Using Kernel Threads

Build Configurations

NuttX can be built in three different configurations: (1) as a FLAT build where all of the code resides in a common address space, (2) as a PROTECTED build where a memory protection unit (MPU) is used to separate the memory into priveledged memory for the OS and unpriveledged memory for all applications, or (3) as a KERNEL build where a memory management unit (MMU) is used place the OS in a priveledged address space and to place to task (or process) in its own virtual address space.

In the last two configurations, applications reside outside of the OS address space and in all configurations applictions do not have have access to any internal resources of the OS.

More information about these build configurations can be found on the Memory Configuration Wiki page.

Thread Types

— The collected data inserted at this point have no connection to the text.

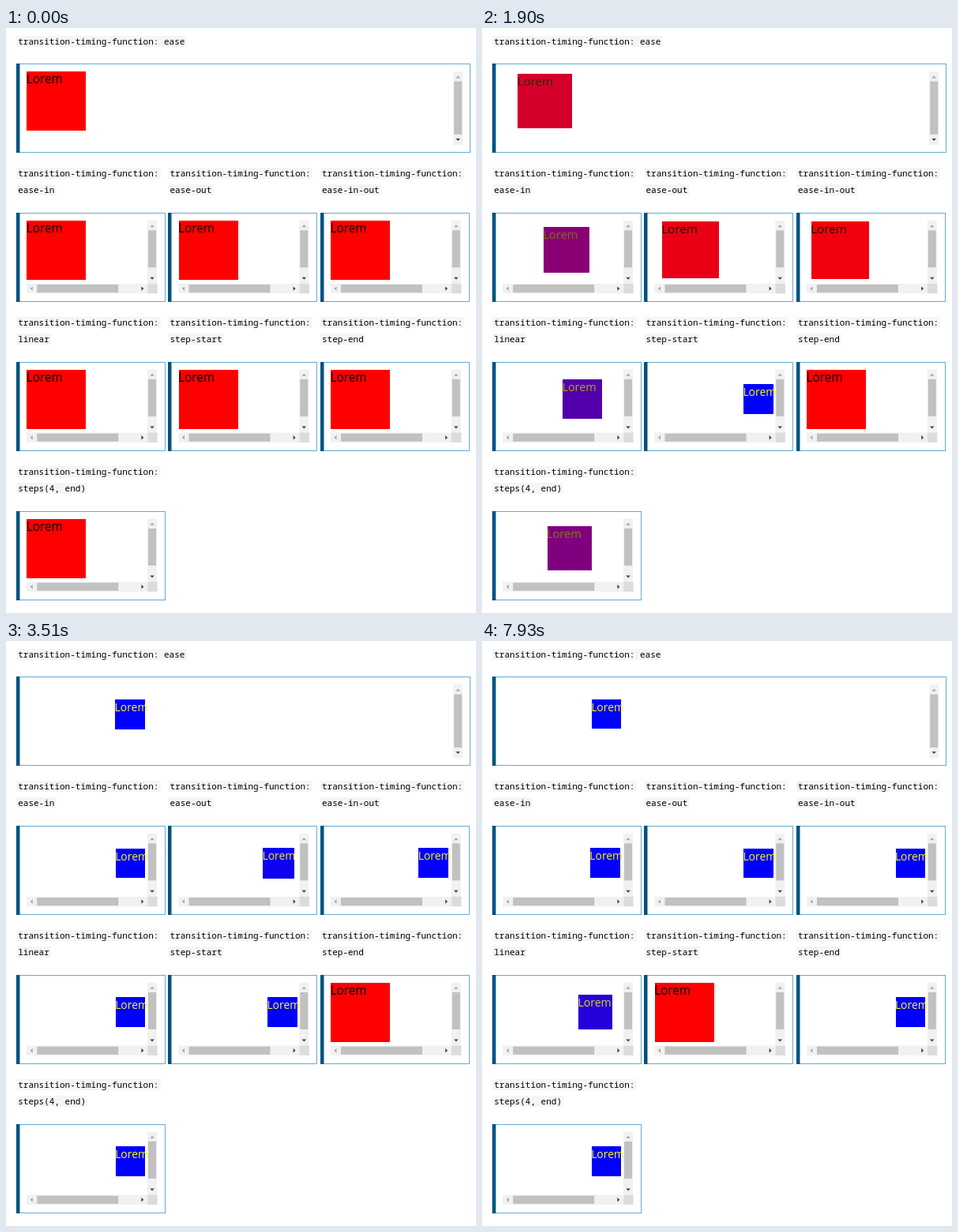
An HTML page for the animation above (8 s loop, 595 px wide and 741 px high).

```html
<!DOCTYPE html>
<html lang="en">
<head>
<meta charset="utf-8">
<title>Transition timing functions</title>
<style>
  html, body { margin: 0; width: 100%; height: 100%; overflow: hidden; background: #fff; }
  #stage { position: absolute; left: 0; top: 0; width: 595px; height: 741px; overflow: hidden; }
  svg { position: absolute; left: 0; top: 0; }
  text { font: 11px "Noto Sans Mono", "DejaVu Sans Mono", monospace; fill: #000; white-space: pre; }
  .view { position: absolute; overflow: hidden; }
  .box {
    position: absolute; white-space: nowrap; text-indent: -.6px;
    font-family: "Open Sans", "Noto Sans", sans-serif; line-height: 19.5px;
  }
</style>
</head>
<body>
<div id="stage"><svg id="art" width="595" height="741"></svg></div>
<script>
const LOOP = 8000, SPAN = 12000, MOVE = 2100, REPEAT = 7132, STEP = 70;
const stage = document.getElementById('stage');
const art = document.getElementById('art');

const panelX = [13, 205, 398], panelY = [45, 234, 423, 612];
const viewX = [26.25, 218.5, 411], viewY = [55.2, 243.9, 432.5, 621.5];
const textX = [15.2, 207.5, 400], textY = [21, 188, 377, 566];

// easing, column, row, start time in ms
const demos = [
  ['ease', 0, 0, 1602],
  ['ease-in', 0, 1, 590],
  ['ease-out', 1, 1, 1795],
  ['ease-in-out', 2, 1, 1566],
  ['linear', 0, 2, 485],
  ['step-start', 1, 2, 640],
  ['step-end', 2, 2, 2090],
  ['steps(4, end)', 0, 3, 470]
];

const rect = (x, y, w, h, fill) =>
  `<rect x="${x}" y="${y}" width="${w}" height="${h}" fill="${fill}"/>`;

const label = (x, y, str) =>
  rect(x - 2, y - 11, str.length * 6.6 + 4, 14, '#f5f5f5') +
  `<text x="${x}" y="${y}">${str}</text>`;

const arrow = (x, y, turn, fill) =>
  `<path d="M-2.7 1.5L0-1.5L2.7 1.5Z" fill="${fill}" transform="translate(${x} ${y}) rotate(${turn})"/>`;

function panel(x, y, w) {
  const line = '#62acd3';
  return rect(x, y, w, 1, line) + rect(x, y + 112, w, 1, line) +
    rect(x + w - 1, y, 1, 113, line) + rect(x, y, 4.5, 113, '#005282');
}

function vBar(x, y, h, thumb) {
  return rect(x, y, 12, h, '#f1f1f1') + rect(x + 1, y + 12.4, 10, thumb, '#c1c1c1') +
    arrow(x + 6, y + 6.8, 0, '#a3a3a3') + arrow(x + 6, y + h - 6.6, 180, '#404040');
}

function hBar(x, y) {
  return rect(x, y, 153, 12.4, '#f1f1f1') + rect(x + 13, y + 1.1, 103, 10.2, '#c1c1c1') +
    arrow(x + 6, y + 6.2, -90, '#a3a3a3') + arrow(x + 146.6, y + 6.2, 90, '#404040') +
    rect(x + 153, y, 12.4, 12.4, '#dcdcdc');
}

function drawDemo([name, col, row]) {
  const wide = row === 0, x = viewX[col], y = viewY[row];
  const head = 'transition-timing-function:';
  const words = wide
    ? label(textX[col], textY[row], head + ' ' + name)
    : label(textX[col], textY[row], head) + label(textX[col], textY[row] + 21, name);
  const bars = wide
    ? vBar(566.2, y, 93, 67.3)
    : vBar(x + 152.8, y, 80, 47) + hBar(x, y + 80);
  return words + panel(panelX[col], panelY[row], wide ? 575 : 189) + bars;
}

const pose = (x, y, p) => ({
  left: x + 112.5 * p + 'px',
  top: y + 18.75 * p + 'px',
  width: 75 - 37.5 * p + 'px',
  height: 75 - 37.5 * p + 'px',
  fontSize: 15.4 - 1.5 * p + 'px',
  backgroundColor: p ? '#0000ff' : '#ff0000',
  color: p ? '#ffff00' : '#000000'
});

function addBox([easing, col, row, start]) {
  const left = Math.floor(viewX[col]), top = Math.floor(viewY[row]);
  const view = document.createElement('div');
  view.className = 'view';
  Object.assign(view.style, {
    left: left + 'px', top: top + 'px',
    width: (row ? 153 : 540) + 'px', height: (row ? 81 : 93) + 'px'
  });
  const box = document.createElement('div');
  box.className = 'box';
  box.textContent = 'Lorem';
  view.append(box);
  stage.append(view);

  const x = viewX[col] - left, y = viewY[row] - top;
  const from = pose(x, y, 0), to = pose(x, y, 1);
  const key = (time, look, ease = 'linear') => ({ ...look, offset: time / SPAN, easing: ease });
  const back = start + REPEAT;
  const anim = box.animate([
    key(0, from),
    key(start, from, easing),
    key(start + MOVE, to),
    key(back, to, easing),
    key(back + MOVE, from),
    key(SPAN, from)
  ], { duration: SPAN, fill: 'both' });
  anim.pause();
  return anim;
}

// The picture advances in 70 ms ticks with long rests between them.
function tick(t) {
  const grid = base => base + Math.floor((t - base) / STEP) * STEP;
  if (t < 500) return 0;
  if (t < 4200) return Math.min(3930, grid(500));
  if (t < 7650) return 4200;
  return grid(7650);
}

art.innerHTML = demos.map(drawDemo).join('');
const anims = demos.map(addBox);
const begin = performance.now();

function render() {
  const t = tick(Math.max(0, performance.now() - begin) % LOOP);
  for (const a of anims) a.currentTime = t;
  requestAnimationFrame(render);
}
render();
</script>
</body>
</html>
```
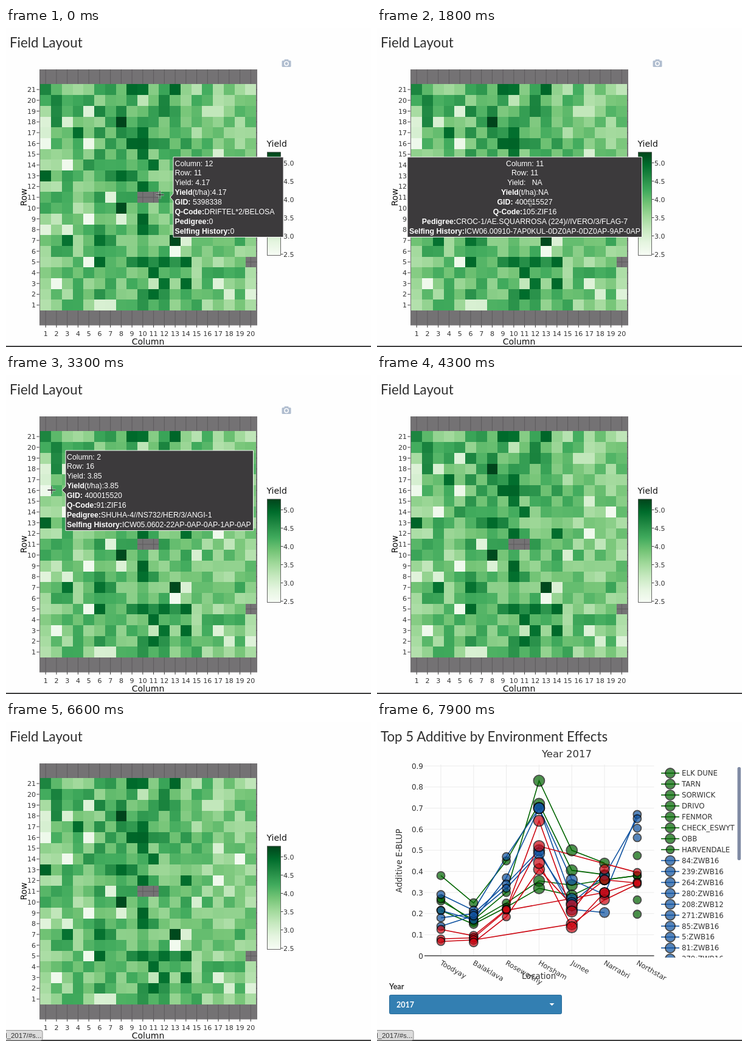
An HTML page that plays this animation: 600 px wide and 524 px high, repeating every 8 s.

```html
<!DOCTYPE html>
<html lang="en">
<head>
<meta charset="utf-8">
<title>Field Layout</title>
<style>
html, body { margin: 0; width: 100%; height: 100%; overflow: hidden; background: #fefefe; }
svg { display: block; width: 600px; height: 524px; }
text { font: 11px "DejaVu Sans", Verdana, sans-serif; fill: #333; white-space: pre; }
.h { font: 22.3px Lato, sans-serif; fill: #2f2f2f; }
.axis { font-size: 14px; fill: #111; }
.mid { text-anchor: middle; }
.end { text-anchor: end; }
.tip text { font: 12.3px "Liberation Sans", Arial, sans-serif; fill: #fff; }
.tip tspan { font-weight: bold; }
.lato { font: bold 12.5px Lato, sans-serif; }
</style>
</head>
<body>
<svg id="stage" viewBox="0 0 600 524"></svg>
<script>
const stage = document.getElementById('stage');

function add(parent, tag, attrs = {}, text) {
  const el = document.createElementNS('http://www.w3.org/2000/svg', tag);
  for (const k in attrs) el.setAttribute(k, attrs[k]);
  if (text !== undefined) el.textContent = text;
  parent.append(el);
  return el;
}
const group = (parent, attrs) => add(parent, 'g', attrs);
const rect = (p, x, y, width, height, fill, more) => add(p, 'rect', { x, y, width, height, fill, ...more });
const path = (p, d, stroke, more) => add(p, 'path', { d, stroke, fill: 'none', ...more });
const label = (p, x, y, text, cls = '', more) => add(p, 'text', { x, y, class: cls, ...more }, text);

// ---- Heat map ----
const field = group(stage);
const LOW = 2.475, HIGH = 5.3, STEP = 17.74, ROW = 17.7;
const greens = ['#f7fcf5', '#e5f5e0', '#c7e9c0', '#a1d99b', '#74c476', '#41ab5d', '#238b45', '#006d2c', '#00441b'];
const rgb = greens.map(c => [1, 3, 5].map(i => parseInt(c.slice(i, i + 2), 16)));
const colX = c => 65.2 + (c - 1) * STEP;
const rowY = r => 455.1 - (r - 1) * ROW;

function shade(v) {
  const k = Math.max(0, Math.min(7.999, (v - LOW) / (HIGH - LOW) * 8));
  const i = Math.floor(k), f = k - i;
  return `rgb(${rgb[i].map((a, j) => Math.round(a + (rgb[i + 1][j] - a) * f))})`;
}

// Plots that stand out, as row * 100 + column; the rest are random
const marked = new Map();
const mark = (value, ...ids) => ids.forEach(id => marked.set(id, value));
mark(2.6, 1601, 1605, 1403, 1419, 1217, 905, 613, 505, 302);
mark(2.95, 1801, 1701, 1905, 1803, 1517, 1107, 1015, 908, 801, 803, 714, 317, 218, 220, 106, 107);
mark(3.3, 2115, 2010, 1916, 1917, 1202, 1004, 902, 311);
mark(4.65, 2101, 2002, 1902, 1802, 1906, 1908, 2012, 1912, 1309);
mark(4.95, 2109, 2110, 2113, 1704, 1710, 1609, 1610, 1510, 1411, 1301, 1308, 1210, 1214, 910, 810,
  703, 706, 506, 510, 512, 514, 411, 312, 314, 211);
mark(5.25, 1808, 1008, 713);
const missing = [1110, 1111, 520];

let seed = 17;
const random = () => (seed = seed * 16807 % 2147483647) / 2147483647;

label(field, 6, 32, 'Field Layout', 'h');
rect(field, 55, 68, 358, 420.5, '#747274');
for (let c = 1; c <= 20; c++) {
  path(field, `M${colX(c)} 68V488`, '#5d5b5d');
  path(field, `M${colX(c)} 488v4`, '#333');
  label(field, colX(c), 506, c, 'mid');
}
for (let r = 1; r <= 21; r++) {
  path(field, `M55 ${rowY(r)}H413`, '#5d5b5d');
  path(field, `M50.5 ${rowY(r)}h4`, '#333');
  label(field, 49, rowY(r) + 4, r, 'end');
  for (let c = 1; c <= 20; c++) {
    const id = r * 100 + c, noise = random() - 0.5;
    if (missing.includes(id)) continue;
    const trend = 3.82 + 0.3 * Math.exp(-(((c - 9) / 6) ** 2)) - (c > 14 && r > 10 ? 0.12 : 0);
    const v = marked.has(id) ? marked.get(id) + noise * 0.15 : trend + noise;
    rect(field, colX(c) - STEP / 2, rowY(r) - ROW / 2, STEP + 0.15, ROW + 0.15, shade(v), { 'shape-rendering': 'crispEdges' });
  }
}
label(field, 233.5, 520, 'Column', 'axis mid');
label(field, 0, 0, 'Row', 'axis mid', { transform: 'translate(33.5 278) rotate(-90)' });

const ramp = add(add(field, 'defs'), 'linearGradient', { id: 'ramp', x1: 0, y1: 1, x2: 0, y2: 0 });
greens.forEach((c, i) => add(ramp, 'stop', { offset: i / 8, 'stop-color': c }));
label(field, 428.5, 195, 'Yield', 'axis');
rect(field, 429.5, 204, 22, 169.5, 'url(#ramp)', { stroke: '#444', 'stroke-width': 0.8 });
for (let i = 0; i < 6; i++) {
  const y = 371.5 - i * 30;
  path(field, `M452 ${y}h3.5`, '#444');
  label(field, 456, y + 4, (2.5 + i / 2).toFixed(1));
}

const camera = group(field, { fill: '#b0bdcf' });
rect(camera, 453.5, 53.5, 15, 10.5, '#b0bdcf', { rx: 1.5 });
rect(camera, 457.5, 51.5, 7, 4, '#b0bdcf', { rx: 1 });
add(camera, 'circle', { cx: 461, cy: 58.5, r: 3.2, stroke: '#fefefe', 'stroke-width': 1.5 });

// ---- Hover tips ----
function tip([x, y, w], notch, textX, lines) {
  const g = group(field, { class: 'tip' });
  const side = notch ? `V${notch[1] + 6}L${notch}L${x} ${notch[1] - 6}` : '';
  path(g, `M${x} ${y}h${w}v131.5h${-w}${side}Z`, '#f4f4f4', { fill: '#3c3a3c' });
  lines.forEach(([bold, plain, left], i) => {
    const centred = !notch && left === undefined;
    const t = add(g, 'text', { x: left ?? textX, y: y + 14.5 + i * 15.95, class: centred ? 'mid' : '' });
    add(t, 'tspan', {}, bold);
    t.append(plain);
  });
  return g;
}
const details = (col, row, value, gid, code, pedigree, history) => [
  ['', `Column: ${col}`], ['', `Row: ${row}`], ['', `Yield: ${value === 'NA' ? '  NA' : value}`],
  ['Yield', `(t/ha):${value}`], ['GID:', ` ${gid}`], ['Q-Code:', code],
  pedigree, ['Selfing History:', history]
];

const tips = [
  [0, 500, tip([275, 212, 181], [270, 278], 277.5,
    details(12, 11, '4.17', 5398338, 'DRIFTEL*2/BELOSA', ['Pedigree:', '0'], '0'))],
  [500, 2200, tip([50, 212, 385.5], null, 243,
    details(11, 11, 'NA', 400015527, '105:ZIF16', ['Pedigree:', 'CROC-1/AE.SQUARROSA (224)//IVERO/3/FLAG-7'],
      'ICW06.00910-7AP0KUL-0DZ0AP-0DZ0AP-9AP-0AP'))],
  [2200, 2950, tip([-100, 230, 800], null, 242.3,
    details(11, 10, '4.01', 7173782, '129:ZWB16',
      ['', 'KI/4/TOLVERRAN*4/NERIB/3/2*FRET2/MIRELO//FRET2/5/QTD518*2/MIRELO*2//FRET2', 17],
      'CMSS10B00851T-099TOPY-099M-099NJ-099NJ-3WGY-0B'))],
  [3100, 3700, tip([98, 124, 308.5], [92, 189], 100,
    details(2, 16, '3.85', 400015520, '91:ZIF16', ['Pedigree:', 'SHUHA-4//NS732/HER/3/ANGI-1'],
      'ICW05.0602-22AP-0AP-0AP-1AP-0AP'))]
];
const wideClip = add(add(field, 'defs'), 'clipPath', { id: 'wide' });
rect(wideClip, 20, 220, 477, 150);
tips[2][2].setAttribute('clip-path', 'url(#wide)');

const pointer = group(field);
for (const [color, width] of [['#fff', 3], ['#222', 1.3]])
  path(pointer, 'M-6.5 0H6.5M0-6.5V6.5', color, { 'stroke-width': width, opacity: width > 2 ? 0.75 : 1 });

// ---- Line chart ----
const chart = group(stage);
const GREEN = '#006400', BLUE = '#0f52a0', RED = '#cc0611';
const places = ['Toodyay', 'Balaklava', 'Roseworthy', 'Horsham', 'Junee', 'Narrabri', 'Northstar'];
const radii = [6.5, 7, 6.5, 9, 9, 8, 6.5];
const placeX = i => 105 + i * 53.8;
const valueY = v => 384 - v * 346.5;

label(chart, 6, 32, 'Top 5 Additive by Environment Effects', 'h');
label(chart, 312, 58, 'Year 2017', 'mid', { style: 'font-size:16.5px' });
places.forEach((name, i) => {
  path(chart, `M${placeX(i)} 70V384`, '#ebebeb');
  label(chart, 0, 0, name, '', { transform: `translate(${placeX(i) - 2} 398) rotate(30)`, style: 'font-size:11.5px' });
});
for (let i = 0; i < 10; i++) {
  const y = valueY(i / 10);
  path(chart, `M78 ${y}H455.5`, i ? '#ebebeb' : '#444', { 'stroke-width': i ? 1 : 1.5 });
  label(chart, 76, y + 4.5, i ? (i / 10).toFixed(1) : '0', 'end', { style: 'font-size:12px' });
}
label(chart, 0, 0, 'Additive E-BLUP', 'mid', { transform: 'translate(41 228) rotate(-90)', style: 'font-size:13.3px' });
label(chart, 266, 422, 'Location', 'mid', { style: 'font-size:13.3px' });

const lines = group(chart), dots = group(chart);

function marker(p, cx, cy, r, fill) {
  add(p, 'circle', { cx, cy, r, fill, stroke: '#000', 'stroke-width': 1.8, opacity: 0.7 });
}
// One value per place; gaps are bridged by the line
function trace(color, ...values) {
  const pts = [];
  values.forEach((v, i) => { if (v) pts.push([placeX(i), valueY(v), radii[i]]); });
  path(lines, 'M' + pts.map(p => p.slice(0, 2)).join('L'), color, { 'stroke-width': 1.6 });
  pts.forEach(([x, y, r]) => marker(dots, x, y, r, color));
}
const gap = n => Array(n).fill(null);
const single = (color, v) => trace(color, ...gap(6), v);

trace(GREEN, .38, .25, .45, .72, .405, .385);
trace(GREEN, .26, .17, .3, .83, .5, .44);
trace(GREEN, .27, .16, .25, .355, .335, .36, .38);
trace(GREEN, .215, .15, .23, .32, .285, .36, .38);
single(GREEN, .475);
single(GREEN, .265);
single(GREEN, .197);
trace(BLUE, .29, .215, .47, .7, .27);
trace(BLUE, .215, .17, .37, .7, .36, .29, .67);
trace(BLUE, .18, .2, .34, .5, .22, .205);
trace(BLUE, .14, .19, .32, .485, .25, .38, .65);
single(BLUE, .605);
single(BLUE, .56);
trace(RED, .125, .095, .22, .52, ...gap(2), .395);
trace(RED, .08, .085, .215, ...gap(2), .3, .35);
trace(RED, .068, .075, ...gap(2), .15, .265, .34);
trace(RED, null, .063, .185, .41, .24, .36, .345);
trace(RED, ...gap(2), .22, .64, .21, .41);
trace(RED, ...gap(3), .44, .135, .3);

const legendClip = add(add(chart, 'defs'), 'clipPath', { id: 'legend' });
rect(legendClip, 462, 70, 130, 317);
const legend = group(chart, { 'clip-path': 'url(#legend)' });
const checks = ['ELK DUNE', 'TARN', 'SORWICK', 'DRIVO', 'FENMOR', 'CHECK_ESWYT', 'OBB', 'HARVENDALE'];
const entries = ['84:ZWB16', '239:ZWB16', '264:ZWB16', '280:ZWB16', '208:ZWB12', '271:ZWB16', '85:ZWB16',
  '5:ZWB16', '81:ZWB16', '279:ZWB16'];
[...checks, ...entries].forEach((name, i) => {
  const y = 84 + i * 17.95, color = i < checks.length ? GREEN : BLUE;
  path(legend, `M467 ${y}h30`, color, { 'stroke-width': 1.6 });
  marker(legend, 482, y, i === 7 ? 6.5 : 8, color);
  label(legend, 501, y + 4.2, name, '', { style: 'font-size:11.7px' });
});
rect(chart, 592.5, 74, 5.5, 153, '#808ba4', { rx: 2.5 });

label(chart, 20, 439, 'Year', 'lato');
rect(chart, 20.5, 448.5, 283, 31, '#337fb2', { stroke: '#2a6c99', rx: 2 });
label(chart, 32, 469, '2017', 'lato', { style: 'fill:#fff' });
path(chart, 'M283.5 462h8l-4 4z', 'none', { fill: '#fff' });

// ---- Window edge and link status ----
rect(stage, 0, 521, 600, 1.5, '#d5d5d8');
rect(stage, 0, 522.5, 600, 1.5, '#111');
const status = group(stage);
rect(status, -6, 506.5, 66, 16.5, '#dcdcdc', { stroke: '#8e8e8e', rx: 3 });
label(status, -1, 518.5, 'l_2017/#s...', '', { style: 'font:11.5px "Liberation Sans",Arial,sans-serif' });

// ---- Timeline ----
const LOOP = 8000;
const route = [[0, 253, 274], [450, 253, 274], [750, 252, 287], [1900, 252, 287], [2300, 228, 291],
  [2800, 228, 291], [3150, 75, 189], [3550, 75, 189], [3800, 40, 205]];
const show = (el, on) => { el.style.display = on ? '' : 'none'; };
const ease = u => u * u * (3 - 2 * u);

function pointerAt(t) {
  const i = route.findIndex(k => k[0] > t);
  const [a, b] = [route[i - 1], route[i]];
  const u = ease((t - a[0]) / (b[0] - a[0]));
  return [1, 2].map(j => a[j] + (b[j] - a[j]) * u);
}

function draw(now) {
  const t = now % LOOP;
  show(field, t < 7000);
  show(chart, t >= 7000);
  show(status, t >= 4400);
  show(pointer, t < 3750);
  camera.style.opacity = Math.max(0, Math.min(1, (4050 - t) / 250));
  for (const [from, to, el] of tips) show(el, t >= from && t < to);
  if (t < 3750) pointer.setAttribute('transform', `translate(${pointerAt(t)})`);
  requestAnimationFrame(draw);
}
requestAnimationFrame(draw);
</script>
</body>
</html>
```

NuttX supports three classes of threads: tasks, pthreads, and kernel threads. tasks and pthreads are both application threads and are distinguished by some usage semantics and by their hierarchical relationship. tasks are created via several different mechanisms: task_create(), task_spawn(), execv(), posix_spawn(), and others. Tasks may then create pthreads using pthread_create().

More information about tasks and pthreads can be found on the NuttX Tasking Wiki page.

Kernel Threads

Kernel threads are really like tasks except that they run inside the operating system and are started with kernel_thread() which is prototyped in include/nuttx/kthread.h. The differ from tasks in that (1) in PROTECTED and KERNEL builds, they have full supervisor priveledges, and (2) they have full access to all internal OS resources.

In order to build the task into the OS as a kernel thread, you simply have to: (1) place the kernel thread code in your board source code directory, and (2) start it with kernel_thread() in your board bring-up logic. There a few examples of this in the NuttX source tree. Here is one:

So that is another trick that you can use to architecture optimal solutions: Create parts of your applications as kernel threads: They need to reside in your board/src directory and the need to be started with kernel_thread() in your board bring-up logic. And that is it.